What the task asks
Filter the entries for the word "focused". Copy each line that has it.
------------------------------------------------------------------------
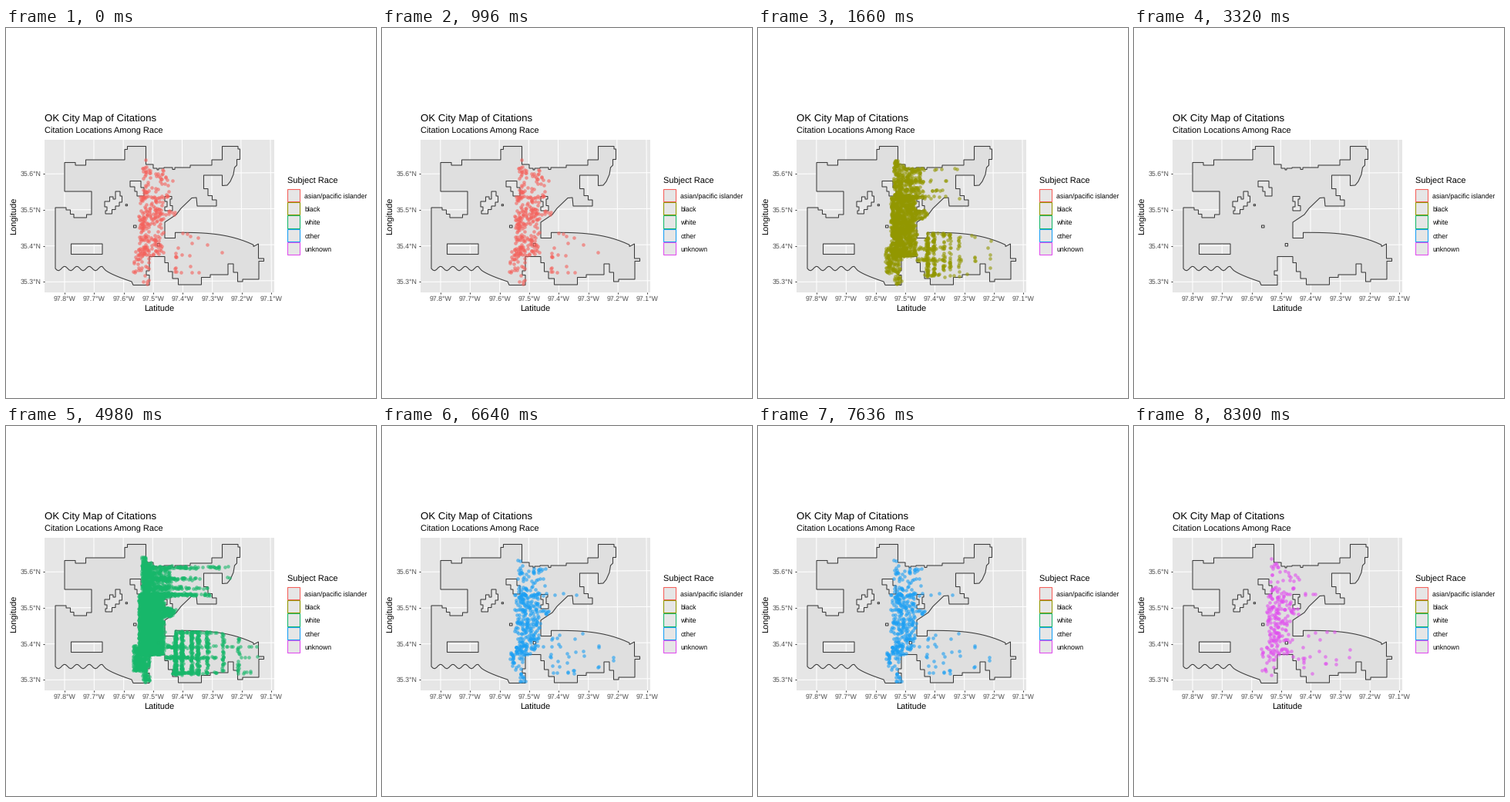
Recreate the animation shown at these times as a matplotlib script. Size 480 by 480 pixels, loop 9960 ms.

```python
import matplotlib.pyplot as plt
import numpy as np
from matplotlib.animation import FuncAnimation
from matplotlib.patches import PathPatch, Rectangle
from matplotlib.path import Path

SIZE, DPI, HOLD = 480, 72, 1660
LEFT, RIGHT, TOP, BOTTOM = 50.4, 348, 145, 342.6
PANEL, LAND, INK, MUTED = "#e6e6e6", "#dfdfdf", "#3c3c3c", "#4d4d4d"
LINE = 1.07

plt.rcParams["font.family"] = "Liberation Sans"
plt.rcParams["text.hinting"] = "none"


def stairs(x, y, *stops):
    """Walk from (x, y), alternately across to an x and along to a y."""
    points = [(x, y)]
    for i, stop in enumerate(stops):
        x, y = (x, stop) if i % 2 else (stop, y)
        points.append((x, y))
    return points


def river_bank():
    x = np.linspace(219.5, 321, 16)
    return list(zip(x, 265.3 + 16 * ((x - 219.5) / 101.5) ** 3))


def south_bank():
    x = np.linspace(163, 64, 45)
    slope = 17 * np.clip((x - 127) / 36, 0, 1) ** 0.7
    bends = 2.8 * np.sin((x - 80) * np.pi / 8) * (x < 126)
    return list(zip(x, 312 + slope + bends))


def closed(points):
    return Path(points + points[:1], closed=True)


border = closed(
    stairs(76, 174.5, 90, 178, 103.5, 171, 154, 157.5, 157.5, 153.5, 181.5,
           177, 191, 182, 196, 184, 198, 182, 205, 181, 216, 183.5, 219, 181,
           239, 178, 267, 171, 280.5, 153.5, 301, 157, 303.5, 170.5, 299.5,
           178)
    + [(296.5, 181), (295, 190), (291, 199), (287, 204), (280.5, 204.5)]
    + stairs(280.5, 191, 256.5, 208.5, 262, 217.5, 267.5, 223, 273, 231, 248)
    + [(247, 220), (241, 220.5), (227, 234), (221, 242), (206, 252)]
    + stairs(206, 272.5, 219.5)
    + river_bank()
    + [(321, 283.5), (327.5, 280)]
    + stairs(327.5, 299, 334.5, 302.5, 328, 326, 307, 329, 300.5, 317, 295,
             306, 288, 320, 265, 323.5, 253.5, 333, 223.5, 325, 216, 316,
             210.5, 304.5, 206, 296.5, 186, 315, 182, 320.5, 186, 333.5, 165)
    + south_bank()
    + stairs(64, 233, 78, 236, 83.5, 241.5, 88, 246, 104.5, 242, 111, 212, 76)
)
holes = [closed(stairs(*walk)[::-1]) for walk in (
    (84.5, 280, 125, 293.5, 84.5),
    (145, 212, 148, 218, 150.5, 226, 147, 231, 142, 235.5, 137.5, 241, 129,
     237, 131, 232, 128, 225, 134.5, 219, 139, 222, 142, 212),
    (161, 198.5, 175, 207, 179, 218, 170, 212, 167, 206, 161),
    (206, 218.5, 215, 222, 213, 230.5, 216, 237, 206, 232, 209, 225, 206),
    (165.5, 256, 169, 259, 165.5),
    (196.2, 279.5, 199.5, 283, 196.2),
    (155.2, 228.7, 157.5, 230.7, 155.2),
)]

# Town districts: weight, x range, y range
districts = np.array([
    (58, 172, 205, 218, 297),
    (11, 176, 189, 170, 222),
    (6, 189, 214, 182, 222),
    (10, 165, 186, 285, 318),
    (2, 177, 186, 315, 332),
    (3, 203, 220, 236, 247),
])
streets = np.array([219.5, 228, 240.5, 249, 261, 281, 301])
north_roads = [183, 198, 210, 218.5, 218.5]
south_roads = [267, 286, 300, 320]

# Name, colour, dots, share out in the east, how far east they reach
groups = [
    ("asian/pacific islander", "#f5605a", 330, 0.10, 20),
    ("black", "#929700", 2000, 0.22, 24),
    ("white", "#17b76a", 4200, 0.30, 55),
    ("other", "#1a9ff4", 420, 0.12, 40),
    ("unknown", "#e14eef", 260, 0.12, 30),
]
# The third slot of the cycle shows the bare map
order = [0, 1, None, 2, 3, 4]


def in_town(rng, n):
    weight, x0, x1, y0, y1 = districts.T
    k = rng.choice(len(districts), n, p=weight / weight.sum())
    return np.column_stack([x0[k] + (x1 - x0)[k] * rng.beta(1.1, 1.3, n),
                            rng.uniform(y0[k], y1[k])])


def out_east(rng, n, reach):
    """Dots along the streets and roads, thinning out eastwards."""
    fade = np.exp(-(streets - streets[0]) / reach)
    along_street = np.column_stack([
        rng.choice(streets, n, p=fade / fade.sum()), rng.uniform(266, 322, n)])
    north = np.column_stack([190 + rng.exponential(reach * 0.7, n),
                             rng.choice(north_roads, n)])
    south = np.column_stack([206 + rng.exponential(reach * 0.7, n),
                             rng.choice(south_roads, n)])
    kind = rng.choice(3, n, p=[0.45, 0.35, 0.2])
    points = np.stack([along_street, north, south])[kind, np.arange(n)]
    return points + rng.normal(0, 0.9, (n, 2))


def scatter_group(seed, n, share, reach):
    rng = np.random.default_rng(seed)
    east = int(n * share)
    points = np.concatenate([in_town(rng, n - east),
                             out_east(rng, east, reach)])
    return points[border.contains_points(points)]


def label(x, y, text, size, color="black", **kw):
    ax.text(x, y, text, fontsize=size, color=color, va="baseline", **kw)


fig = plt.figure(figsize=(SIZE / DPI, SIZE / DPI), dpi=DPI, facecolor="white")
ax = fig.add_axes([0, 0, 1, 1])
ax.set_xlim(0, SIZE)
ax.set_ylim(SIZE, 0)
ax.axis("off")

panel = Rectangle((LEFT, TOP), RIGHT - LEFT, BOTTOM - TOP, fc=PANEL, lw=0)
ax.add_patch(panel)

for i in range(8):
    x = 76 + 38.35 * i
    ax.plot([x - 0.2 - 0.18 * i, x], [TOP, BOTTOM], color="white", lw=LINE,
            solid_capstyle="butt")
    ax.plot([x, x], [BOTTOM, BOTTOM + 2.7], color=INK, lw=LINE,
            solid_capstyle="butt")
    label(x, 354, f"{97.8 - 0.1 * i:.1f}°W", 8.8, MUTED, ha="center")

for i in range(4):
    y = 189.3 + 46.7 * i
    ax.plot([LEFT, RIGHT], [y, y - 1.6], color="white", lw=LINE,
            solid_capstyle="butt")
    ax.plot([LEFT - 2.7, LEFT], [y, y], color=INK, lw=LINE,
            solid_capstyle="butt")
    label(45.6, y + 2.8, f"{35.6 - 0.1 * i:.1f}°N", 8.8, MUTED, ha="right")

ax.add_patch(PathPatch(Path.make_compound_path(border, *holes), fc=LAND,
                       ec=INK, lw=LINE, zorder=3))

label(50.4, 121, "OK City Map of Citations", 13.2)
label(50.4, 137, "Citation Locations Among Race", 11)
label(199, 367.4, "Latitude", 11, ha="center")
label(13.5, 243.5, "Longitude", 11, ha="center", rotation=90,
      rotation_mode="anchor")
label(364.6, 202, "Subject Race", 11)

for i, (name, color, *_) in enumerate(groups):
    y = 216.9 + 17.28 * i
    ax.add_patch(Rectangle((365.2, y - 8.1), 16.2, 16.2, fc=PANEL, ec=color,
                           lw=LINE))
    label(387.3, y + 3.8, name, 8.8)

clouds = [scatter_group(7 + i, *g[2:]) for i, g in enumerate(groups)]
dots = ax.scatter([], [], s=21, linewidths=0, alpha=0.6, zorder=4)


def update(frame):
    k = order[frame]
    if k is None:
        dots.set_offsets(np.empty((0, 2)))
    else:
        dots.set_offsets(clouds[k])
        dots.set_facecolor(groups[k][1])
    return [dots]


anim = FuncAnimation(fig, update, frames=len(order), interval=HOLD,
                     repeat=True, repeat_delay=0)
plt.show()
```
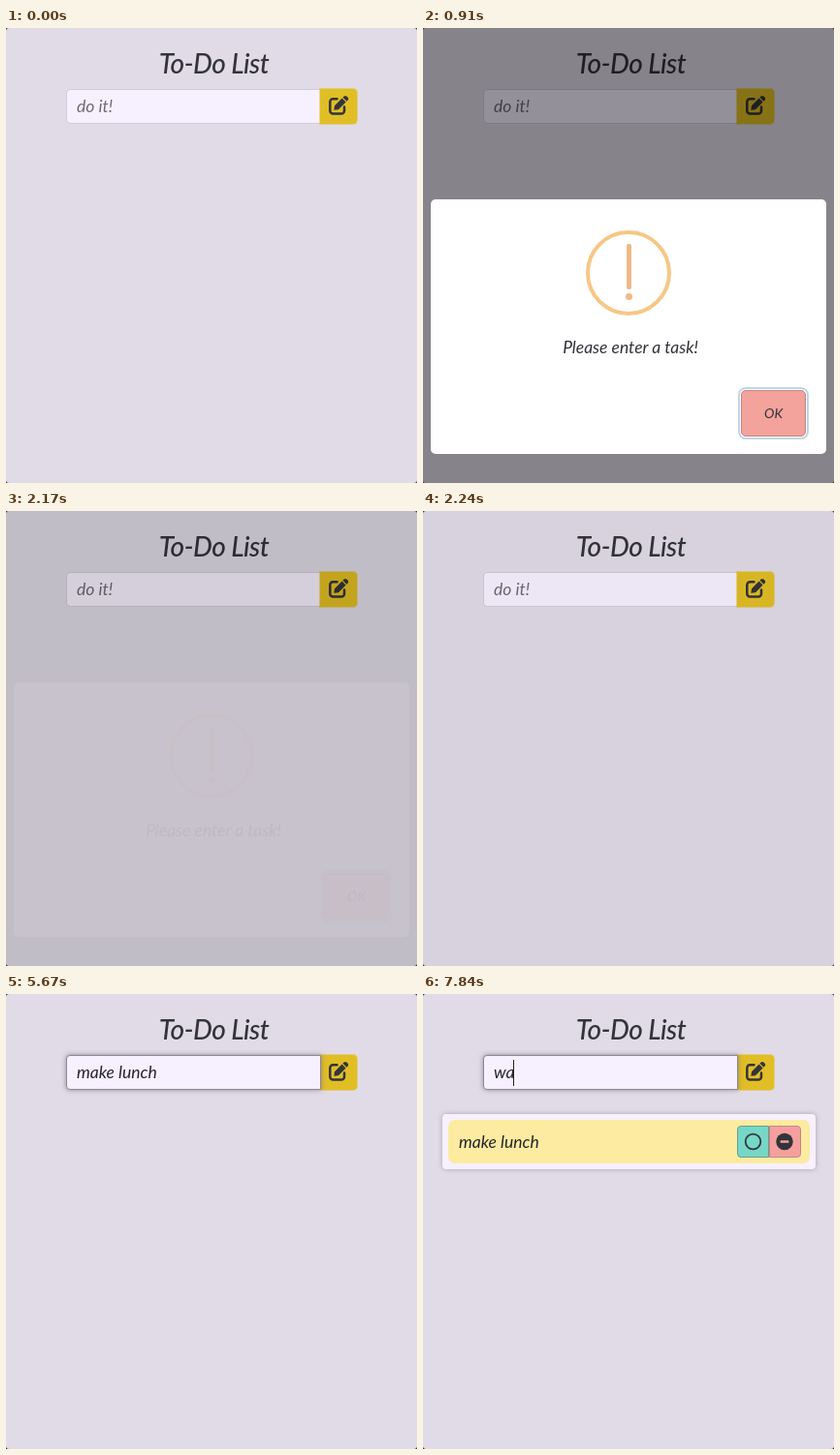
Animation, 424 px wide and 470 px high, one loop 8 s. Source, as an HTML page:

```html
<!DOCTYPE html>
<html lang="en">
<head>
<meta charset="utf-8">
<title>To-Do List</title>
<style>
  html, body { margin: 0; width: 100%; height: 100%; overflow: hidden; background: #2b292e; }
  #stage {
    position: relative; width: 424px; height: 470px; overflow: hidden;
    border-radius: 3px; background: #e0dbe6; color: #33343b;
    font: italic 17.5px/36px Lato, sans-serif;
  }
  #stage div { position: absolute; box-sizing: border-box; }
  svg { position: absolute; left: 0; top: 0; overflow: visible; }

  #title {
    left: 0; top: 18px; width: 429px; text-align: center;
    font-size: 28px; font-weight: 500; letter-spacing: -.5px;
  }
  #add {
    left: 324px; top: 63px; width: 38px; height: 36px; z-index: 1;
    border-radius: 0 4px 4px 0; box-shadow: 0 0 0 1px rgba(225, 190, 37, .5);
  }
  #field {
    left: 62px; top: 63px; width: 263px; height: 36px; border: 1px solid; border-radius: 4px 0 0 4px;
    background: #f7f0ff; color: #25252a; padding-left: 10px; display: flex; align-items: center;
  }
  #hint { left: 10px; top: -1px; color: #6d6974; }
  #typed { white-space: pre; }
  #caret { width: 1px; height: 27px; margin-left: -1px; background: #222; }

  #card {
    left: 20px; top: 124px; width: 385px; height: 57px; border-radius: 4px;
    background: #f7f0ff; box-shadow: 0 0 5px #aaa2b4;
  }
  #task {
    left: 6px; top: 6px; width: 373px; height: 45px; padding-left: 11px;
    border-radius: 7px; background: #fdeba1; color: #25252a; line-height: 46px;
  }
  .tool { top: 12px; width: 33px; height: 33px; border: 1px solid; }
  #done { left: 304px; border-color: #6a9d90; border-radius: 4px 0 0 4px; background: #76d7c7; }
  #drop { left: 337px; border-color: #c58583; border-radius: 0 4px 4px 0; background: #f5a09e; }

  #overlay { left: 0; top: 0; width: 424px; height: 470px; z-index: 3; background: rgba(0, 0, 0, .4); }
  #modal { left: 8px; top: 177px; width: 408px; height: 263px; border-radius: 5px; background: #fff; }
  #ring { left: 160px; top: 31.5px; width: 88px; height: 88px; border: 4px solid; border-radius: 50%; }
  #bar { left: 201.5px; top: 45.5px; width: 5px; height: 47px; border-radius: 2px; background: #f0b987; }
  #dot { left: 200.5px; top: 96.5px; width: 7px; height: 7px; border-radius: 50%; background: #f0b987; }
  #note { left: 0; top: 135px; width: 412px; text-align: center; color: #303038; }
  #ok {
    left: 320px; top: 197px; width: 67px; height: 48px; border: 1px solid #c08583; border-radius: 5px;
    background: #f4a29c; box-shadow: 0 0 0 1px #fff, 0 0 0 3px rgba(43, 114, 165, .29);
    text-align: center; font-size: 14px; line-height: 46px;
  }
</style>
</head>
<body>
<div id="stage">
  <div id="title">To-Do List</div>
  <div id="add">
    <svg width="38" height="36">
      <path d="M17.5 10.2H13.3a3 3 0 0 0-3 3V22.500a3 3 0 0 0 3 3H22a3 3 0 0 0 3-3V18.500"
            fill="none" stroke="currentColor" stroke-width="2.500" stroke-linecap="round"/>
      <path d="M14.300 21.700l.7-4.500L22.600 9.600l4 4L19 21.200zM23.500 8.700l1.200-1.200q1.400-1.200 2.700 0l1.300 1.300q1.200 1.300 0 2.700L27.500 12.700z"
            fill="currentColor"/>
    </svg>
  </div>
  <div id="field">
    <div id="hint">do it!</div>
    <span id="typed"></span><span id="caret"></span>
  </div>

  <div id="card">
    <div id="task">make lunch</div>
    <div id="done" class="tool">
      <svg width="31" height="31"><circle cx="15.500" cy="15.500" r="7.800" fill="none" stroke="#33373b" stroke-width="1.800"/></svg>
    </div>
    <div id="drop" class="tool">
      <svg width="31" height="31">
        <circle cx="15" cy="15.500" r="8.700" fill="#33343b"/>
        <rect x="10.500" y="14.300" width="9" height="2.400" rx="1" fill="#f5a09e"/>
      </svg>
    </div>
  </div>

  <div id="overlay">
    <div id="modal">
      <div id="ring"></div><div id="bar"></div><div id="dot"></div>
      <div id="note">Please enter a task!</div>
      <div id="ok">OK</div>
    </div>
  </div>
</div>

<script>
  const LOOP = 8000, TICK = 70;
  const $ = id => document.getElementById(id);
  const tracks = [];

  // Steps are [time, properties, easing to the next step]; both ends hold.
  function track(id, steps) {
    const key = ([at, props, easing = 'linear']) => ({ offset: at / LOOP, easing, ...props });
    const first = steps[0], last = steps[steps.length - 1];
    const keys = [[0, first[1]], ...steps, [LOOP, last[1]]].map(key);
    const motion = $(id).animate(keys, { duration: LOOP, fill: 'both' });
    motion.pause();
    tracks.push(motion);
  }

  const idle = { color: '#33343b', backgroundColor: '#e1be25' };
  const hover = { color: '#f7f0ff', backgroundColor: '#d6b61e' };
  const blurred = { zIndex: 0, borderColor: '#d2cbd9', boxShadow: '0 0 0 rgba(122, 114, 136, 0)' };
  const focused = { zIndex: 2, borderColor: '#8f8799', boxShadow: '0 0 5px rgba(122, 114, 136, .8)' };
  const hidden = { opacity: 0 }, shown = { opacity: 1 };
  const scale = s => ({ transform: `scale(${s})` });
  const pale = { borderColor: '#f3d586' }, warm = { borderColor: '#f8bb86' };

  track('add', [
    [10, idle], [140, hover], [700, hover], [850, idle],
    [5960, idle], [6090, hover], [6800, hover], [7000, idle]
  ]);
  track('field', [
    [2610, blurred, 'ease'], [2860, focused], [6330, focused, 'ease'],
    [6580, blurred], [7300, blurred, 'ease'], [7550, focused]
  ]);
  track('card', [[6710, hidden, 'ease'], [7000, shown]]);
  track('overlay', [[565, hidden, 'ease'], [865, shown], [2055, shown, 'ease'], [2355, hidden]]);
  track('modal', [
    [565, { ...scale(1), ...shown }], [568, { ...scale(.5), ...shown }, 'ease'],
    [700, { ...scale(1.05), ...shown }, 'ease'], [805, { ...scale(.95), ...shown }, 'ease'],
    [865, { ...scale(1), ...shown }], [2055, { ...scale(1), ...shown }, 'ease'],
    [2255, { ...scale(1), ...hidden }]
  ]);
  track('ring', [[565, pale], [1190, warm], [1470, warm], [2030, pale]]);

  const typing = [
    [0, ''], [3710, 'm'], [3780, 'ma'], [4130, 'mak'], [4340, 'make'], [4410, 'make '],
    [4480, 'make l'], [4620, 'make lu'], [4760, 'make lun'], [5040, 'make lunc'],
    [5180, 'make lunch'], [6720, ''], [7770, 'w'], [7840, 'wa']
  ];
  const caretOn = [[2660, 3220], [3710, 5670], [6230, 6370], [7350, LOOP]];

  function draw(time) {
    const t = Math.floor(time / TICK) * TICK;
    for (const motion of tracks) motion.currentTime = t;
    const text = typing.filter(([at]) => at <= t).pop()[1];
    $('typed').textContent = text;
    $('hint').style.visibility = text ? 'hidden' : 'visible';
    const lit = caretOn.some(([from, to]) => t >= from && t < to);
    $('caret').style.visibility = lit ? 'visible' : 'hidden';
  }

  const start = performance.now();
  function loop() {
    draw((performance.now() - start) % LOOP);
    requestAnimationFrame(loop);
  }
  loop();
</script>
</body>
</html>
```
------------------------------------------------------------------------
Response
  const focused = { zIndex: 2, borderColor: '#8f8799', boxShadow: '0 0 5px rgba(122, 114, 136, .8)' };
    [2610, blurred, 'ease'], [2860, focused], [6330, focused, 'ease'],
    [6580, blurred], [7300, blurred, 'ease'], [7550, focused]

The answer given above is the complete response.